"A person’s great love and a person’s great heartbreak are almost never the same thing and it seems to me that most people spend a lot of time being protective of the wrong one. Yesterday, I was very sad, but today I got to go on a walk with the neighbors two blocks down on Elm and their St. Bernard, Boog. Plus my mom let me have two bowls of sugar cereal which never happens. Pain is for letting go." ~ Words of wisdom from Oddly Puddle
Nashvillians have 12 more chances to see a brilliant play about a boy with autism and his neighborhood community peers as The Theater Bug's production, "Oddly Puddle is from Inner Space" runs Thursday -- Saturday evenings at 7 p.m., with Sunday matinees at 2 p.m., through Feb. 23. The tender plot was expertly and sensitively directed and written by Cori Anne Laemmel, founder of The Theater Bug, an East Nashville children's theater organization. Local music producer and "Theater Bug parent" Eric Fritsch composed the production's music.
"Oddly Puddle" continues Laemmel's tradition of choosing poignant topics of cultural relevance. In a production last year the young organization addressed children's terminal diseases.
Local uber-advocate and friend Erin Matthews Richardson straddles dual worlds of theater and autism with her daughter, Virginia--who shows notable talent and is racking starring roles in local theater--and her son, Graham, who has autism. The later of her three children inspired Richardson's launch of her own new-ish nonprofit Special Education Advocacy Center. SEAC provides special education advocacy to families and students.
Richardson and Laemmel were destined to collaborate and partner their causes. Virginia is a student at The Theater Bug and as the friendship between director and parent flourished, Laemmel was inspired to write a play about a boy with autism. As any parent or loved one of a person with autism who sees the play will testify, Oddly Puddle is spot-on in its moving and loving portrayal of a young person with autism, be they more severe or higher functioning. Richardson and her staff were omnipresent in making sure the portrayal was accurate and fair of its representation of those on the autism spectrum.
In the first two weeks of the play's run, Virginia Richardson stars as Annabelle. (Witness her striking talent in the above video, as well as young actor, Joseph Goodman, who plays Oddly. Both star in the first two weeks of the production.) The clip is a snippet from the play that encompasses much more than the topic of young love, as portrayed in the above footage.
Saturday evening of the premier weekend clients of SEAC were given complimentary admission. The theater also graciously granted us space to sell GraceART. This coming Saturday I will join other parents in a panel discussion after the play.
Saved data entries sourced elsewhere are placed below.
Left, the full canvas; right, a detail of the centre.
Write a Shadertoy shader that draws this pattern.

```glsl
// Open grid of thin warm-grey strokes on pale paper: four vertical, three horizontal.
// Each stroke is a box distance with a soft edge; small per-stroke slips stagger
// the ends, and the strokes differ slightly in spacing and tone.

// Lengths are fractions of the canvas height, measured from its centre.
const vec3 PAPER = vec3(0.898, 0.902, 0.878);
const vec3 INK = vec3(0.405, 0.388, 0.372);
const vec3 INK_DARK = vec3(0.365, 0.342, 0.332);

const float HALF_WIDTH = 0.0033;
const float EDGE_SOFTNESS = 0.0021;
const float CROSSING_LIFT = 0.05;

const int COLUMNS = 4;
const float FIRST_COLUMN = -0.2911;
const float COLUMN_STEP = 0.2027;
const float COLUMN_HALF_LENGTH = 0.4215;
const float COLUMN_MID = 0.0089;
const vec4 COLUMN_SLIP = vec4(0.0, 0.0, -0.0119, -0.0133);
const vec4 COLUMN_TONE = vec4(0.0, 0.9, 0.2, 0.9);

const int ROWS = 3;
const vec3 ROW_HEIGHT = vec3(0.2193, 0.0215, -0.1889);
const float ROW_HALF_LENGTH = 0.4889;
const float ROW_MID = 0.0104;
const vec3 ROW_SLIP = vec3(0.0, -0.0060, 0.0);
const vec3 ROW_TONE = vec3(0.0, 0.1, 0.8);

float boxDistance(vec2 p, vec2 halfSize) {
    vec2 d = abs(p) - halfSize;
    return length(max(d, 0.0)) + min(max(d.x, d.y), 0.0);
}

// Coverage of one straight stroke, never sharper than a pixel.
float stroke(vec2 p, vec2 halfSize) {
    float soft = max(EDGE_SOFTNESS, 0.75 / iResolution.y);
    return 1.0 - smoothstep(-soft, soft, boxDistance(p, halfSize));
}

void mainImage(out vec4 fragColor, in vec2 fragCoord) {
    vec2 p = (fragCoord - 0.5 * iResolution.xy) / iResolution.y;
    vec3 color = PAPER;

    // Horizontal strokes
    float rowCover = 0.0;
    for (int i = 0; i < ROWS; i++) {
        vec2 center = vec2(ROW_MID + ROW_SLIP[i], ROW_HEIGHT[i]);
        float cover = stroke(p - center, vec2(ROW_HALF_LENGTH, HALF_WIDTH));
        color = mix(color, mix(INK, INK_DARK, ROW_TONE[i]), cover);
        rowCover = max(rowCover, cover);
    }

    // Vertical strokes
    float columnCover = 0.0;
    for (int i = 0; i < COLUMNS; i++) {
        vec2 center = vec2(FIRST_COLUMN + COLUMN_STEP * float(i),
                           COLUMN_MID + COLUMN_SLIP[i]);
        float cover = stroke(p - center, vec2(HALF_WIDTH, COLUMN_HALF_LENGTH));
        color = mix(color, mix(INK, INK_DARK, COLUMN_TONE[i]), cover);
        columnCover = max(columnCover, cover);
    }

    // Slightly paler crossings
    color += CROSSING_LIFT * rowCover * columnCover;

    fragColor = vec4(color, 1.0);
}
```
Proceeds from Saturday, Feb. 15 performance will benefit SEAC. And the last Saturday's performance, Feb. 22, another panel of parents will participate in a panel discussion after the show.
Oddly Puddle is a venture of pure-hearted goodwill, from the young founder's embracing spirit to provide theater opportunities; to its commitment of tackling issue-oriented topics; to the benefiting of SEAC and GraceART; the families of SEAC; the greater Nashville community--which is gifted a bird's eye view of the prevalent and enigmatic disorder of autism--and to the gentle message of love and benevolence in this superbly executed production--from conception to delivery--by a most professional and engaging cast of young actors. BRAVO! Now, don't miss it. Bring your friends. This is good stuff for the LOT of us!
Next up: mark your calenders for the 7 p.m. March 7-8 performances of SENSE Theatre, at Belmont University's Black Box Theatre. Seventeen actors with autism, aged 8 to 16 perform in this Nashville theatrical intervention program study funded by the National Institutes of Mental Health. SENSE Theatre was created to improve the social and emotional functioning of children and youth with autism. Past "Journey with Grace" SENSE Theatre coverage.